Jose Benavidez Jr. couldn’t care less about the lopsided odds, prevailing public opinion or anything Terence Crawford says.
The unbeaten Benavidez is convinced he’ll pull off what would be boxing’s biggest upset of 2018 on Saturday night in Crawford’s hometown.
“He’s talking a lot of sh*t,” Benavidez told ESPN’s Mark Kriegel for a segment set to air on the network. “I’m gonna talk sh*t, too. It is what it is. I’m gonna beat his ass.”
Internet sports books have consistently listed Crawford as at least a 25-1 favorite over Benavidez (27-0, 18 KOs), who won the WBA’s interim world super lightweight title before moving up to welterweight. Crawford typically has punished opponents that have excessively talked trash to him and he is certain the same fate awaits Benavidez when they square off for Crawford’s WBO 147-pound championship at CHI Health Center in Omaha, Nebraska (ESPN; 10:30 p.m. ET/7:30 p.m. PT).
“There ain’t nothing to think about,” Crawford said. “I’m gonna knock him out. That’s it. That’s all.”
The 31-year-old Crawford (33-0, 24 KOs) will make the first defense of the WBO welterweight title he won when he stopped Australia’s Jeff Horn (18-1-1, 12 KOs) in the ninth round of their June 9 bout at MGM Grand Garden Arena in Las Vegas. The 26-year-old Benavidez basically talked his way into this 12-round title bout by confronting Crawford at a weigh-in the day before Benavidez’s eighth-round technical knockout of Matthew Strode on February 3 in Corpus Christi, Texas.
Benavidez is 2-0, including two knockouts, since the Phoenix native resumed his career following an unsolved shooting in August 2016 that left him with a career-threatening leg injury. He knocked out previously unbeaten Venezuelan contender Frank Rojas (23-1, 22 KOs) in the first round on the Crawford-Horn undercard to help set up his shot at Crawford.
At 6-feet-2, Benavidez is six inches taller than the 5-feet-8 Crawford, yet will take a significant step up in competition against a two-division champion commonly considered one of the top two boxers, pound-for-pound, in the sport.
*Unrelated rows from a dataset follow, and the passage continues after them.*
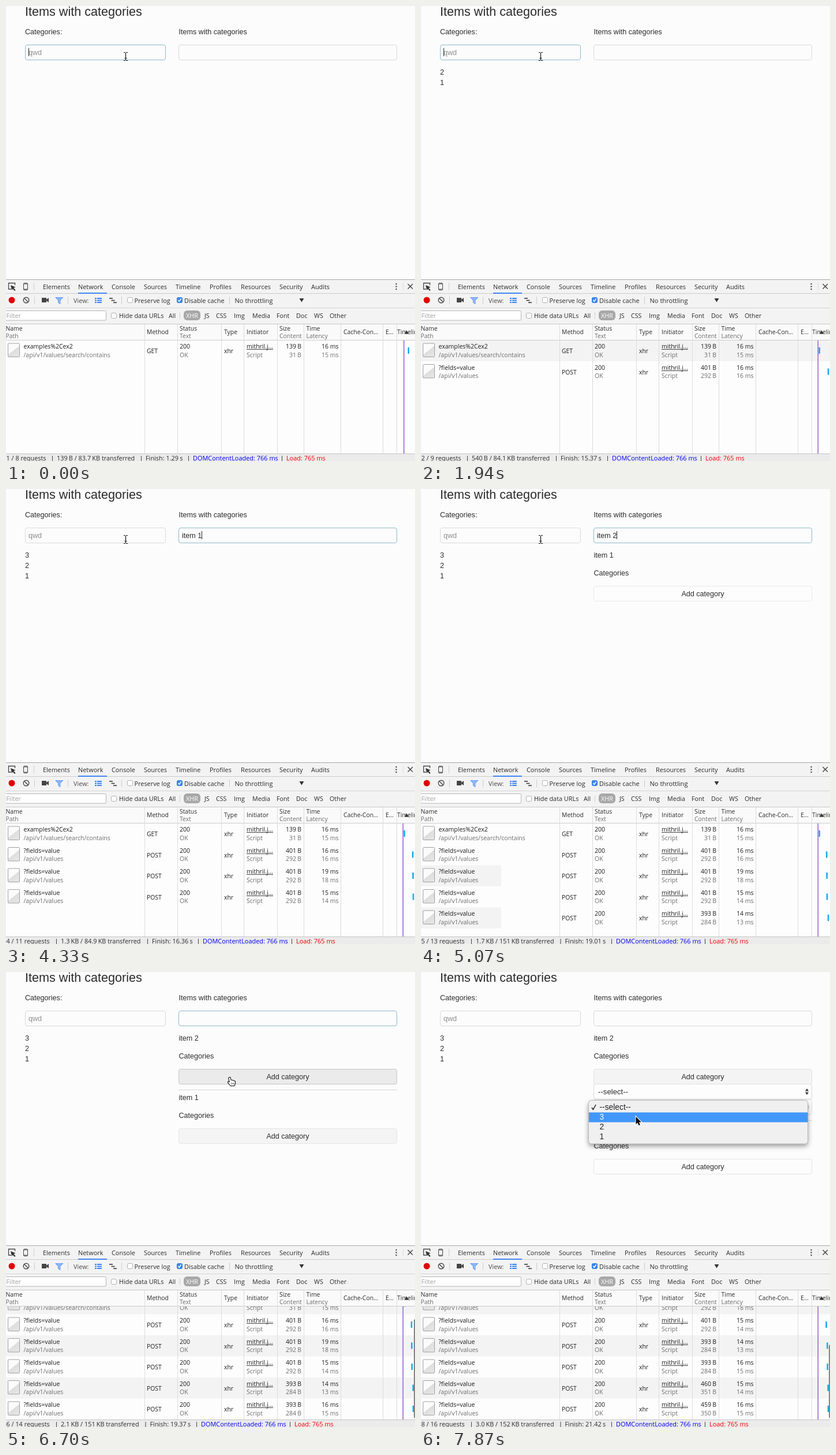
An HTML page with a canvas for the animation above (8 s loop, 709 px wide and 789 px high).

```html
<!DOCTYPE html>
<html lang="en">
<head>
<meta charset="utf-8">
<title>Items with categories</title>
<style>
html, body { margin: 0; width: 100%; height: 100%; overflow: hidden; background: #fcfcfc; }
canvas { display: block; }
</style>
</head>
<body>
<canvas id="stage" width="709" height="789"></canvas>
<script>
const c = document.getElementById('stage').getContext('2d');
const W = 709, LOOP = 8000, ROW = 36.5, TOP = 579.5, BOTTOM = 776;
const PAGE = '"Liberation Sans", Arial, sans-serif';
const UI = '"Open Sans", "Noto Sans", sans-serif';
const INK = '#2b2b2b', GREY = '#6c6c6c', BG = '#fcfcfc', EDGE = '#d9d9d9', FOCUS = '#8fbacb';

// Each step changes part of the state at the given time.
const steps = [
  [0, { focus: 1, caret: true, value: '', cats: 0, items: 0, reqs: 1, selects: 0, x: 207, y: 87, pointer: 'beam', hover: false, popup: -1 }],
  [450, { caret: false }],
  [740, { value: '1', caret: true }],
  [1340, { value: '', cats: 1 }],
  [1490, { reqs: 2 }],
  [1790, { value: '2' }],
  [1940, { value: '', cats: 2 }],
  [2080, { reqs: 3 }],
  [2230, { value: '3' }],
  [2530, { value: '', cats: 3 }],
  [2680, { reqs: 4, focus: 2 }],
  [3280, { caret: false }],
  [3580, { value: 'i', caret: true }],
  [3730, { value: 'it' }],
  [3880, { value: 'ite' }],
  [4030, { value: 'item' }],
  [4170, { value: 'item ' }],
  [4320, { value: 'item 1' }],
  [4470, { value: '', items: 1 }],
  [4620, { reqs: 5 }],
  [4770, { value: 'it' }],
  [4920, { value: 'item ' }],
  [5070, { value: 'item 2' }],
  [5220, { value: '', items: 2 }],
  [5370, { reqs: 6 }],
  [5820, { caret: false }],
  [6110, { x: 222, y: 96, pointer: 'arrow' }],
  [6260, { x: 275, y: 126 }],
  [6400, { x: 340, y: 163 }],
  [6550, { x: 382, y: 184, pointer: 'hand', hover: true }],
  [6700, { x: 390, y: 190 }],
  [6850, { focus: 0 }],
  [6990, { selects: 1 }],
  [7140, { reqs: 7 }],
  [7290, { selects: 2 }],
  [7440, { reqs: 8 }],
  [7580, { x: 378, y: 232, pointer: 'arrow', hover: false }],
  [7730, { x: 373, y: 238, popup: 0 }],
  [7870, { x: 372, y: 251, popup: 1 }]
];

// size, content, time, latency, finish, transferred, count, total
const requests = [
  [139, 31, 16, 15, 1.29, '139\u2009B', '1 / 8', '83.7'],
  [401, 292, 16, 16, 15.37, '540\u2009B', '2 / 9', '84.1'],
  [401, 292, 19, 18, 15.87, '941\u2009B', '3 / 10', '84.5'],
  [401, 292, 15, 14, 16.36, '1.3\u2009KB', '4 / 11', '84.9'],
  [393, 284, 14, 13, 19.01, '1.7\u2009KB', '5 / 13', '151'],
  [393, 284, 16, 15, 19.37, '2.1\u2009KB', '6 / 14', '151'],
  [460, 351, 15, 14, 20.96, '2.5\u2009KB', '7 / 15', '152'],
  [459, 350, 16, 15, 21.42, '3.0\u2009KB', '8 / 16', '152']
];

function text(s, x, y, size, color = INK, align = 'left', face = UI) {
  c.font = size + 'px ' + face;
  c.fillStyle = color;
  c.textAlign = align;
  c.fillText(s, x, y);
}
const page = (s, x, y, color, align, size = 12.6) => text(s, x, y, size, color, align, PAGE);

function rect(x, y, w, h, color) {
  c.fillStyle = color;
  c.fillRect(x, y, w, h);
}

function box(x, y, w, h, r, fill, stroke) {
  c.beginPath();
  c.roundRect(x, y, w, h, r);
  if (fill) { c.fillStyle = fill; c.fill(); }
  if (stroke) { c.strokeStyle = stroke; c.lineWidth = 1; c.stroke(); }
}

function line(pts, color, width = 1) {
  c.beginPath();
  for (let i = 0; i < pts.length; i += 2) c.lineTo(pts[i], pts[i + 1]);
  c.strokeStyle = color;
  c.lineWidth = width;
  c.stroke();
}

function shape(pts, fill, stroke, width = 1) {
  c.beginPath();
  for (let i = 0; i < pts.length; i += 2) c.lineTo(pts[i], pts[i + 1]);
  c.closePath();
  if (stroke) { c.strokeStyle = stroke; c.lineWidth = width; c.stroke(); }
  c.fillStyle = fill;
  c.fill();
}

function disc(x, y, r, fill, stroke, width = 1) {
  c.beginPath();
  c.arc(x, y, r, 0, 7);
  if (fill) { c.fillStyle = fill; c.fill(); }
  if (stroke) { c.strokeStyle = stroke; c.lineWidth = width; c.stroke(); }
}

function field(x, w, s, id, hint) {
  const on = s.focus === id;
  const fill = on && id === 2 && s.value === '' && !s.items ? '#f5fbfe' : BG;
  box(x + .5, 67.5, w - 1, 26, 3.5, fill, on ? FOCUS : EDGE);
  const value = on ? s.value : '';
  page(value || hint, x + 6, 84.5, value ? INK : '#8f8f8f');
  if (on && s.caret) {
    c.font = '12.6px ' + PAGE;
    rect(x + 6 + Math.round(c.measureText(value).width), 73, 1, 14, '#222222');
  }
}

function select(y) {
  box(299.5, y, 378, 26, 3.5, '#fdfdfd', EDGE);
  page('--select--', 307, y + 17, INK, 'left', 13.2);
  shape([666, y + 12, 672, y + 12, 669, y + 7.5], '#333333');
  shape([666, y + 14, 672, y + 14, 669, y + 18.5], '#333333');
}

function drawItem(name, y, fill, edge, selects) {
  page(name, 299.5, y);
  page('Categories', 299.5, y + 31);
  for (let i = 0; i < selects; i++) select(y + 75.5 + i * 26.5);
  box(299.5, y + 49.5, 378, 26, 3.5, fill, edge);
  page('Add category', 488.5, y + 67, INK, 'center');
}

function drawPage(s) {
  page('Items with categories', 33, 17, INK, 'left', 21.6);
  page('Categories:', 33, 49);
  page('Items with categories', 299.5, 49);
  field(33, 244, s, 1, 'qwd');
  field(299, 379, s, 2, '');
  for (let i = 0; i < s.cats; i++) page(String(s.cats - i), 33, 119 + i * 18);
  if (s.items === 1) drawItem('item 1', 119, BG, '#e8e8e8', 0);
  if (s.items === 2) {
    const gap = s.selects * 26.5;
    const second = s.selects ? BG : '#f4f4f4';
    drawItem('item 2', 119, s.hover ? '#ebebeb' : '#f4f4f4', s.hover ? '#c6c6c6' : '#e2e2e2', s.selects);
    rect(299, Math.round(203.5 + gap), 379, 1, '#d8d8d8');
    drawItem('item 1', Math.round(222 + gap), second, '#e6e6e6', 0);
  }
}

function drawPopup(active) {
  c.save();
  c.shadowColor = 'rgba(0,0,0,.4)';
  c.shadowBlur = 9;
  c.shadowOffsetY = 4;
  box(290.5, 222.5, 380, 75.5, 5, '#f0f0f0');
  c.restore();
  box(290.5, 222.5, 380, 75.5, 5, null, '#b9b9b9');
  rect(291, 226.5 + active * 17, 379.5, 17, '#4198fa');
  ['--select--', '3', '2', '1'].forEach((s, i) =>
    page(s, 309.5, 239 + i * 17, i === active ? '#ffffff' : '#222222', 'left', 13.8));
  line([296, 235, 298.5, 238.5, 303, 230], active ? '#222222' : '#ffffff', 1.5);
}

function drawPointer({ pointer, x, y }) {
  c.save();
  c.translate(x + .5, y);
  if (pointer === 'beam') {
    line([0, -6, 0, 7], '#111111', 1.2);
    line([-3.5, -6.5, -1, -6.5, 0, -5.5, 1, -6.5, 3.5, -6.5], '#111111');
    line([-3.5, 7.5, -1, 7.5, 0, 6.5, 1, 7.5, 3.5, 7.5], '#111111');
    line([-2, 3.5, 2, 3.5], '#111111');
  } else if (pointer === 'arrow') {
    shape([0, 0, 0, 13, 3, 10.3, 5.2, 15, 7.4, 14, 5.3, 9.5, 9.3, 9.2], '#000000', '#ffffff', 2);
  } else {
    shape([-3.5, -7, -2, -7, -1, -2.5, 2, -2, 4.5, -1, 6.5, 0, 6.5, 3, 5, 7, -1, 7, -5.5, 1.5, -5, .2, -2.6, 1.4, -4.2, -6], '#ffffff', '#111111', 2.2);
    line([0, 2, .4, 5], '#333333', .8);
    line([2.4, 2, 2.5, 5], '#333333', .8);
    line([4.5, 2, 4.2, 5], '#333333', .8);
  }
  c.restore();
}

function checkbox(x, y, on) {
  box(x + .5, y + .5, 9, 9, 2, on ? '#3b87f7' : '#ffffff', on ? '#2f78e4' : '#b0b0b0');
  if (on) line([x + 2.5, y + 5, x + 4.3, y + 7.3, x + 7.6, y + 2.5], '#ffffff', 1.4);
}

function drawTabs() {
  rect(0, 474, W, 78, '#f3f3f3');
  rect(0, 474, W, 1, '#a6a6a6');
  rect(0, 498, W, 1, '#cccccc');
  rect(0, 523, W, 1, '#d4d4d4');
  // inspect and device icons
  line([9, 491, 4.5, 491, 4.5, 480.5, 15.5, 480.5, 15.5, 484], '#444444', 1.3);
  shape([8, 484, 16.5, 487.5, 13.3, 489, 16.5, 492.5, 15, 494, 11.6, 490.6, 10.2, 493], '#333333');
  box(30.5, 480.5, 7, 12, 1.5, '#f3f3f3', '#444444');
  line([30, 482, 38, 482], '#444444');
  line([30, 491, 38, 491], '#444444');
  rect(48, 480, 1, 13, '#cccccc');
  const tabs = { Elements: 64, Network: 125, Console: 183, Sources: 239, Timeline: 294, Profiles: 353, Resources: 407, Security: 474, Audits: 529 };
  for (const name in tabs) text(name, tabs[name], 490.5, 10.9);
  rect(125, 497, 50, 2, '#4285f4');
  for (const y of [482, 486.5, 491]) disc(676.5, y, 1.2, '#444444');
  rect(688, 480, 1, 13, '#dddddd');
  line([696.5, 482, 705, 490.5], '#444444', 1.4);
  line([705, 482, 696.5, 490.5], '#444444', 1.4);
}

function drawTools() {
  disc(10, 510, 5.5, '#e00000');
  disc(35, 510, 4.8, null, '#444444', 1.4);
  line([31.7, 506.7, 38.3, 513.3], '#444444', 1.4);
  rect(49, 504, 1, 13, '#cccccc');
  rect(62, 506, 8, 8, '#444444');
  shape([70, 509, 74, 506, 74, 514, 70, 511], '#444444');
  shape([86.5, 505.5, 98, 505.5, 93.7, 510, 93.7, 516, 90.8, 514, 90.8, 510], '#8fb8f7', '#3b82f6', 1.2);
  rect(107, 504, 1, 13, '#cccccc');
  text('View:', 117, 514.5, 10.9, '#4a4a4a');
  for (let i = 0; i < 3; i++) {
    rect(154, 506 + i * 3.5, 3, 2, '#3b82f6');
    rect(158, 506 + i * 3.5, 8, 2, '#3b82f6');
    rect(179 + i * 3.5, 506 + i * 3.7, 6, 1.7, '#444444');
  }
  rect(200, 504, 1, 13, '#cccccc');
  checkbox(210, 505, false);
  text('Preserve log', 222.5, 514.5, 10.9);
  checkbox(296, 505, true);
  text('Disable cache', 309, 514.5, 10.9);
  rect(387, 504, 1, 13, '#cccccc');
  text('No throttling', 396.5, 514.5, 11.1);
  shape([508.5, 507, 516.5, 507, 512.5, 513.5], '#333333');

  box(-3.5, 528.5, 177, 16.5, 2, '#ffffff', '#b5b5b5');
  text('Filter', .5, 541, 10.9, '#a0a0a0');
  checkbox(182, 532, false);
  text('Hide data URLs', 196, 541, 10.9);
  rect(301, 531, 1, 12, '#d0d0d0');
  box(308, 528, 29, 17, 6, '#a8a8a8');
  text('XHR', 322.5, 541, 10.9, '#ffffff', 'center');
  const kinds = { All: 282, JS: 344, CSS: 364, Img: 395, Media: 427, Font: 469, Doc: 503, WS: 534, Other: 561 };
  for (const name in kinds) text(name, kinds[name], 541, 10.7);
}

function pair(a, b, x, y, align) {
  text(a, x, y, 10.5, '#1c1c1c', align);
  text(b, x, y + 14.5, 10.5, GREY, align);
}

function drawHead() {
  rect(0, 551, W, 29, '#fafafa');
  rect(0, 551, W, 1, '#c8c8c8');
  rect(0, 579, W, 1, '#cccccc');
  const double = [['Name', 'Path', -.5], ['Status', 'Text', 301], ['Size', 'Content', 474], ['Time', 'Latency', 520.5]];
  for (const [a, b, x] of double) {
    text(a, x, 563, 10.4);
    text(b, x, 575.5, 10.4, GREY);
  }
  const single = { Method: 244, Type: 378, Initiator: 417, 'Cache-Con…': 585, 'E…': 658, Timeline: 678 };
  for (const name in single) text(name, single[name], 569, 10.4);
  shape([691, 568.5, 698, 568.5, 694.5, 562.5], '#333333');
}

function drawIcon(y) {
  const g = c.createLinearGradient(3, y, 23, y + 25);
  g.addColorStop(.5, '#fbfbfb');
  g.addColorStop(.52, '#dedede');
  g.addColorStop(1, '#e8e8e8');
  box(3.5, y + .5, 20, 23.5, 1, g, '#a0a0a0');
}

// Stripes keep their place on screen once the list scrolls.
function stripeWidth(i, n) {
  if (n === 1 || n === 4) return 0;
  if (n === 5) return i % 2 || !i ? 0 : 139;
  return (n > 5 ? i + n : i) % 2 ? 0 : W;
}

function drawRow(r, i, y, n) {
  rect(0, y, stripeWidth(i, n), ROW, '#f3f3f3');
  drawIcon(y + 5);
  const first = i === 0;
  pair(first ? 'examples%2Cex2' : '?fields=value', first ? '/api/v1/values/search/contains' : '/api/v1/values', 30.5, y + 14.5);
  text(first ? 'GET' : 'POST', 244, y + 22.5, 10.4, '#1c1c1c');
  pair('200', 'OK', 301, y + 14.5);
  text('xhr', 378, y + 22.5, 10.4, '#1c1c1c');
  pair('mithril.j…', 'Script', 417, y + 14.5);
  rect(417, Math.round(y + 15.5), 46, 1, '#444444');
  pair(r[0] + '\u2009B', r[1] + '\u2009B', 512, y + 14.5, 'right');
  pair(r[2] + ' ms', r[3] + ' ms', 576.5, y + 14.5, 'right');
}

function drawTable(n) {
  const scroll = Math.max(0, n * ROW - (BOTTOM - TOP));
  const end = requests[n - 1][4];
  const rowY = i => TOP + i * ROW - scroll;
  const lineX = n === 1 ? 689 : 687.5;
  rect(0, 580, W, BOTTOM - 580, '#fdfdfd');
  c.save();
  c.beginPath();
  c.rect(0, 580, W, BOTTOM - 580);
  c.clip();
  for (let i = 0; i < n; i++) drawRow(requests[i], i, rowY(i), n);
  rect(lineX, 580, 1.5, BOTTOM - 580, '#9a5fd0');
  for (let i = 0; i < n; i++) {
    const x = n === 1 ? 696.5 : i === 0 ? 689.5 : 690 + 14.8 * requests[i][4] / end;
    rect(x, rowY(i) + 12.5, 2.5, 11, '#12a8ee');
  }
  if (scroll) {
    const y = 580 + scroll * .69 + (n < 8 ? 6 : 0);
    box(707, y, 8, BOTTOM - 2 - y, 3, '#858585');
  }
  c.restore();
  for (const x of [240, 297, 373, 412, 470, 516, 580, 653, 677]) rect(x, 552, 1, BOTTOM - 552, '#dcdcdc');
}

function drawStatus(n) {
  const r = requests[n - 1];
  const finishX = n < 3 ? 242 : n < 5 ? 253 : 249.5;
  const domX = n === 1 ? 324 : n === 2 ? 331 : n < 5 ? 341 : 338;
  const moved = n < 3 ? 88 : 95;
  rect(0, BOTTOM, W, 13, '#ebebeb');
  rect(0, BOTTOM, W, 1, '#c4c4c4');
  text(r[6] + ' requests', .5, 788, 10.9);
  text(r[5] + ' / ' + r[7] + '\u2009KB transferred', moved, 788, 10.9);
  text('Finish: ' + r[4].toFixed(2) + '\u2009s', finishX, 788, 10.9);
  text('DOMContentLoaded: 766 ms', domX, 788, 10.95, '#0000f0');
  text('Load: 765 ms', domX + 162, 788, 10.95, '#f00000');
  for (const x of [moved, finishX, domX, domX + 162]) rect(x - 8, 780, 1, 9, '#444444');
}

function draw(s) {
  rect(0, 0, W, 789, BG);
  drawPage(s);
  if (s.popup >= 0) drawPopup(s.popup);
  drawPointer(s);
  drawTabs();
  drawTools();
  drawHead();
  drawTable(s.reqs);
  drawStatus(s.reqs);
}

function tick() {
  const t = performance.now() % LOOP;
  const state = {};
  for (const [at, change] of steps) if (at <= t) Object.assign(state, change);
  draw(state);
  requestAnimationFrame(tick);
}
tick();
</script>
</body>
</html>
```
“It’s funny how he’s saying he’s gonna knock me out,” Benavidez said. “I want him to have that same energy that night. And mark my words, I’m gonna beat the f*** out of him.”
Keith Idec is a senior writer/columnist for BoxingScene.com. He can be reached on Twitter @Idecboxing.